Tea With Chris is a roundup of recommended links, posted every Thursday. Here are a few of our favourite things from the Internet this week:
Chris: I tried to find an mp3 of this new Adiah track (see also: last year’s “Drumz,” summer in a low-fidelity Youtube clip) and all I got was Sarah McLachlan.
The Comics Journal published a number of tributes to Maurice Sendak, both textual and visual. I love Michael DeForge’s illustration:
As I discovered last weekend at the Toronto Comic Arts Festival, DeForge is also working on an all-Prince comics zine, to be printed in purple ink on lavender paper. He’s made a companion Tumblr called Purplish, one song a day by Mr. Rogers Nelson or his Minneapolis courtiers.
Carl:It’s kind of amazing that “culture shock” was ever not a commonplace idea, but it turns out that it was developed from a casual term to an actual theory only in the 1950s – by a man who might have gotten the idea from his upbringing in a breakaway Finnish-Canadian communal cult (give or take a little free love) in British Columbia.
“Mumblecore” has to be the stupidest genre label that’s stuck in the past decade (except maybe “mommy porn”). Nevertheless I am exciting about going to see Joe Swanberg present some of his movies in person in Toronto this weekend.
Old-school mumblecore? John Ashbery reading in NYC in 1952, when he was not yet 25. But actually, scratch that: Turns out the younger Ashbery hadn’t yet developed the gently murmuring tone he reads in today. There’s definitely a “listen up!” in his tone. A “whaddya think of that?”

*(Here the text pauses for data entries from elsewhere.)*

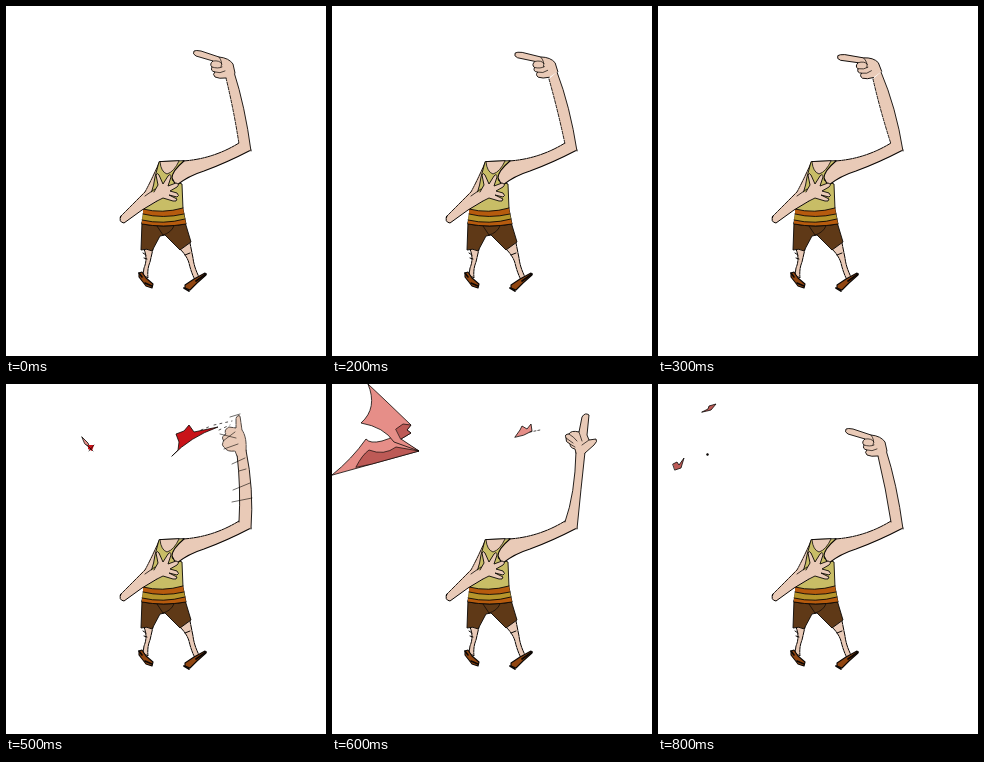
Recreate the animation shown at these times as an HTML page with a canvas. Size 320 by 350 pixels, loop 0.9 s.

```html
<!DOCTYPE html>
<html lang="en">
<head>
<meta charset="utf-8">
<title>Snap point</title>
<style>
html, body { margin: 0; width: 100%; height: 100%; overflow: hidden; background: #fff; }
canvas { display: block; }
</style>
</head>
<body>
<canvas id="stage" width="320" height="350"></canvas>
<script>
const ctx = document.getElementById('stage').getContext('2d');
const STEP = 100, COUNT = 9;
const INK = '#0b0705', SKIN = '#e9cab7', SHIRT = '#c8bd66', RUST = '#b65b0e',
      GOLD = '#b6952b', SHORTS = '#5f3917', SHOE = '#914611',
      RED = '#c91319', PINK = '#e68e88', ROSE = '#bd5a56';

function fill(d, color) {
  ctx.fillStyle = color;
  ctx.fill(new Path2D(d));
}
function line(d, width = 1, dash = []) {
  ctx.strokeStyle = INK;
  ctx.lineWidth = width;
  ctx.setLineDash(dash);
  ctx.stroke(new Path2D(d));
}
function shape(d, color, width = 1) {
  fill(d, color);
  line(d, width);
}
// Draws a part moved by x, y and turned and scaled about its pivot.
function place(draw, x, y, px, py, angle = 0, scale = 1) {
  ctx.save();
  ctx.translate(x + px, y + py);
  ctx.rotate(angle);
  ctx.scale(scale, scale);
  ctx.translate(-px, -py);
  draw();
  ctx.restore();
}

function legs() {
  const left = 'M138 243Q142 253 138 262L137 269L142 272Q141 263 144 256L147 243';
  fill(left, SKIN);
  line(left, 1, [5, 1]);
  line('M137 247L140 249M138 252L141 253');
  const right = 'M174 243Q181 250 183 257Q185 266 189 274L193 271Q188 261 187 252L184 237';
  fill(right, SKIN);
  line(right, 1, [5, 1]);
  line('M179 249L184 247');
  shape('M133 267L136 266L140 272L147 278L146 282L140 280L133 271Z', SHOE, 1.1);
  line('M133 267L136 271M139 277L146 280', 1.6);
  shape('M179 279L188 273L199 267L200 269L191 277L184 284L179 282Z', SHOE, 1.1);
  line('M190 275L200 268M178 282L183 285', 1.8);
  shape('M136 216L135 244Q141 242 146 245L154 230L159 229L174 244L185 236L179 216Z', SHORTS, .9);
  line('M157 229L151 220M157 229Q165 227 168 220', .7);
}

function torso() {
  fill('M153 156L140 184L114 211Q113 216 118 217L141 200L156 168Z', SKIN);
  line('M153 157Q146 173 139 186L114 211', .9, [4, 1]);
  shape('M153 156L149 171Q147 187 138 203L136 218Q158 222 180 218L177 203L176 178L166 174L178 155Z', SHIRT, .9);
  fill('M137 203Q156 208 177 202L178 208Q157 213 137 208Z', RUST);
  fill('M137 208Q157 213 178 208L179 214Q157 219 136 214Z', GOLD);
  fill('M136 214Q157 219 179 213L180 218Q157 222 136 218Z', RUST);
  line('M137 203Q156 208 177 202M137 208Q157 213 178 208M136 214Q157 219 179 213M136 218Q157 222 180 218', .9);
  shape('M154 156Q155 166 161 168Q168 166 173 155Z', SKIN, .8);
}

function upperArm() {
  fill('M178 155Q207 153 233 137L245 144Q215 160 192 167Q177 174 170 179Q164 172 168 165Z', SKIN);
  line('M178 155Q166 165 166 172Q168 177 171 179Q182 170 198 165Q220 157 245 144', 1.1);
  line('M177 155Q207 153 233 137', 1, [6, 1, 3, 1]);
}

function chestArm() {
  fill('M115 211L139 188L150 185L152 195L134 205L118 217Q113 216 115 211Z', SKIN);
  line('M115 210Q112 216 118 217L136 204L151 195');
  line('M139 190L149 183', .8);
  const hand = 'M148 186L152 179L150 169Q151 166 153 169L157 178L162 170Q165 167 165 171' +
    'L162 180L170 177Q174 178 171 181L164 185L171 187Q174 190 171 191L163 189' +
    'L171 193Q171 196 167 195L157 192L151 195';
  fill(hand, SKIN);
  line(hand, .9);
}

// Wrist left, left bend, right bend, wrist right.
function forearm([ax, ay, bx, by, cx, cy, dx, dy], dash = []) {
  const left = `M${ax} ${ay}Q${bx} ${by} 233 138`;
  fill(`${left}L245 145Q${cx} ${cy} ${dx} ${dy}Z`, SKIN);
  line(left, .9, dash);
  line(`M245 145Q${cx} ${cy} ${dx} ${dy}`, .9);
}

function pointing() {
  const hand = 'M220 72Q213 73 209 71Q206 68 209 66Q204 65 206 61Q203 58 207 55' +
    'L190 50Q186 48 188 45Q190 44 195 45L213 51Q223 52 227 58L229 67';
  fill(hand, SKIN);
  line(hand, .9);
  line('M207 55Q214 54 216 58M206 61Q212 63 216 61M209 66Q214 68 219 65M213 51Q217 56 215 61', .7);
}

function raised() {
  const hand = 'M244 69L243 65Q238 64 238 60Q233 58 234 54Q232 50 237 50Q239 46 247 48' +
    'L250 33Q253 28 257 31L255 51L257 56L264 55Q266 57 262 61L253 69';
  fill(hand, SKIN);
  line(hand, .9);
  line('M237 50Q242 53 245 57M234 54L241 59M238 60L243 63M247 48L250 57M257 56L250 61', .7);
}

function whipping() {
  const hand = 'M231 72L229 67Q221 68 219 64Q214 61 218 57Q214 53 220 50Q217 46 223 43' +
    'L230 44L230 34Q232 30 234 32L236 46Q241 53 240 67';
  fill(hand, SKIN);
  line(hand, .7, [5, 1]);
  line('M224 33L234 30M214 50L230 54M218 65L232 60M217 57L229 48M226 80L239 74' +
    'M227 106L244 99M226 118L246 114M233 87L240 85', .6);
}

function pointPose(x, y, angle, arm, dash) {
  forearm(arm, dash);
  place(pointing, x, y, 224, 69, angle);
}

function spark() {
  shape('M170 53L176 53L177 48L179 53L183 54L179 56L178 60L175 56Z', RED, .8);
}

function burst() {
  shape('M166 72L172 66L173 58L170 50L178 47L183 41L188 48L212 43Q184 53 166 72Z', RED, .8);
  line('M195 46L205 42M208 41L226 37M213 46L224 41', .7, [2, 4]);
  shape('M76 53L82 59L84 64L79 60Z', PINK, .8);
  fill('M82 61L88 61L86 67L82 65Z', RED);
  line('M81 61L87 67M88 61L83 67', .7);
}

function bigShards() {
  shape('M0 91Q20 75 34 55Q38 60 50 57Q57 55 62 52L87 67L40 80Z', PINK, .8);
  shape('M24 83Q30 71 37 66Q52 72 64 63L87 67L40 80Z', ROSE, .7);
  shape('M36 0L54 17L79 41L75 46L79 49L69 55L87 67L62 58Q52 43 29 39Q46 24 36 0Z', PINK, .8);
  shape('M64 45L71 40L79 41L75 46L79 49L69 55Z', ROSE, .7);
  shape('M183 53L188 46L190 42L195 45L199 40L200 47L192 51Z', PINK, .8);
  line('M198 48L208 46', .7, [2, 2]);
}

function chip() {
  shape('M44 28L50 25L51 22L58 20L53 26L49 27Z', ROSE, .8);
}
function hook() {
  shape('M15 80L19 78L21 81L26 74L23 84L17 86Z', ROSE, .8);
}
function smallShards() {
  chip();
  hook();
  fill('M48 70L50 69L51 71L49 72Z', INK);
}
function midShards() {
  place(chip, 0, 0, 50, 22, 0, 2);
  place(hook, 2, 0, 20, 80, 0, 2);
  fill('M58 66L63 64L61 69Z', ROSE);
}

const REST = [220, 72, 228, 105, 239, 100, 228, 66];
const DOTS = [3, 1.5];
const poses = [
  () => pointPose(0, 0, 0, REST, DOTS),
  () => pointPose(-1, 0, -.04, [219, 73, 227, 105, 238, 100, 227, 66], DOTS),
  () => pointPose(-3, -1, -.08, [217, 73, 226, 105, 238, 100, 225, 66], DOTS),
  () => pointPose(-5, -1, -.15, [215, 73, 222, 104, 238, 101, 223, 66], DOTS),
  () => {
    pointPose(-9, 0, -.22, [211, 73, 217, 107, 236, 103, 219, 65], DOTS);
    place(spark, 0, 0, 177, 54, 0, .75);
  },
  () => {
    forearm([231, 70, 235, 104, 248, 105, 240, 66]);
    whipping();
    burst();
  },
  () => {
    forearm([244, 68, 243, 110, 249, 104, 253, 68]);
    raised();
    bigShards();
  },
  () => {
    pointPose(11, -2, .5, [231, 70, 236, 105, 245, 103, 240, 67]);
    midShards();
  },
  () => {
    pointPose(0, 0, 0, REST);
    smallShards();
  }
];

function draw(now) {
  const step = Math.floor(now / STEP) % COUNT;
  ctx.fillStyle = '#fff';
  ctx.fillRect(0, 0, 320, 350);
  legs();
  torso();
  upperArm();
  chestArm();
  poses[step]();
}

ctx.lineJoin = ctx.lineCap = 'round';
const start = performance.now();
function loop() {
  draw(performance.now() - start);
  requestAnimationFrame(loop);
}
loop();
</script>
</body>
</html>
```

by Chris Randle
Last month in this space, Carl wondered what it means to be avant-garde, still. One idea of it hinges on identifiable harshness, dissonance, “difficulty,” even alienation: a dance to metal machine music. Must the new always shock? Maybe it can be gently instructional instead. Misha Glouberman (best known as the cleverly flustered host of local lecture series Trampoline Hall) has been testing just that with a loose, long-running series called Terrible Noises for Beautiful People. These events typically involve amateur non-musicians improvising vocal sounds together, in structures that range from John Zorn’s Cobra game to ones of Misha’s own design. This week’s noisemaking was a rehearsal of sorts for upcoming performances at a vertiginous art-edifice called the Sound Tower. (“If you’re afraid of heights, as I am, 80 feet is tall.”) Whether straight jazz or the uncategorizable, I’d listened to a lot of music employing improvisation without knowing much about the theory of it. I still don’t. My first time as a non-spectator was all practice, mortifying and then finally elating.
Misha is bearish yet friendly, in the manner of a slightly absentminded professor. His introduction sounded a bit like the opening of an old-school role-playing game: “Imagine you’ve come to a tower.” It worked a bit like one, too. Again and again he sketched out the course of an exercise before gradually removing its guide rails. Our initial task was to wander around the room improvising “angry” sounds and motions – fine by me for several reasons, like how I’d woken up that morning to find my bathroom door nailed shut. At first Misha rang a bell to pause and restart our gesticulations, but his influence slowly faded until we were improvising moments of stasis by mass consensus too. Once he raised the instrument, froze, and lowered it with a stage scowl.
A string of “fighting forms,” formal outlines for free-flowing arguments, grew increasingly complex as we barked at each other. (“Everybody’s a genius improviser when they’re fighting.”) We paired off at random, one person “conducting” their partner’s sounds with motions that no professional would ever use. The experimentation culminated in an unorthodox orchestra. Everyone arranged themselves into a descending spiral (or an ascending one, depending on your vantage point); Misha sent various noises rippling through it, but on the way they were modulated in pitch, loudness and length until they became unrecognizable. I heard an unusually intense variation on those fake “forest soundscapes” dominated by hisses and shushes. I listened with eyes shut while participants strained to make the fastest and briefest sounds possible, as if they were demented beboppers. I balanced on a chair and joined the concentric choir in mutilating vowels, droning “I-I-I-I” and “U-U-U-U” like a skipping John Ashbery audiobook.
Was this avant-garde? It certainly felt uncomfortable at first, which is one way of answering “yes.” Compulsively slapping yourself or babbling wordless nonsense is what movie lunatics do. As the evening wound on, though, the universal humiliation had an ice-smashing effect. It was a mixed crowd, which fit the neighbourhood, and the bulk of that crowd was affable middle-aged people in sandals who looked like they might have signed up on a whim. Describing the event to our overseer, one lady said “you’re in both places at once,” simultaneously spectator and performer. I think that’s more radical than any of us realized at the time. The mercurial cacophony reminds me of what one character says about glossolalia in The Invisibles: “Everyone hears what they need to hear. The unconscious speaking directly to the unconscious. What kind of world might we make where such a language would be the common tongue?” But we never climbed very far up that tower and away from more practical matters. When I left an hour early, Misha was fielding ideas for a quieter “VOWEL” sign.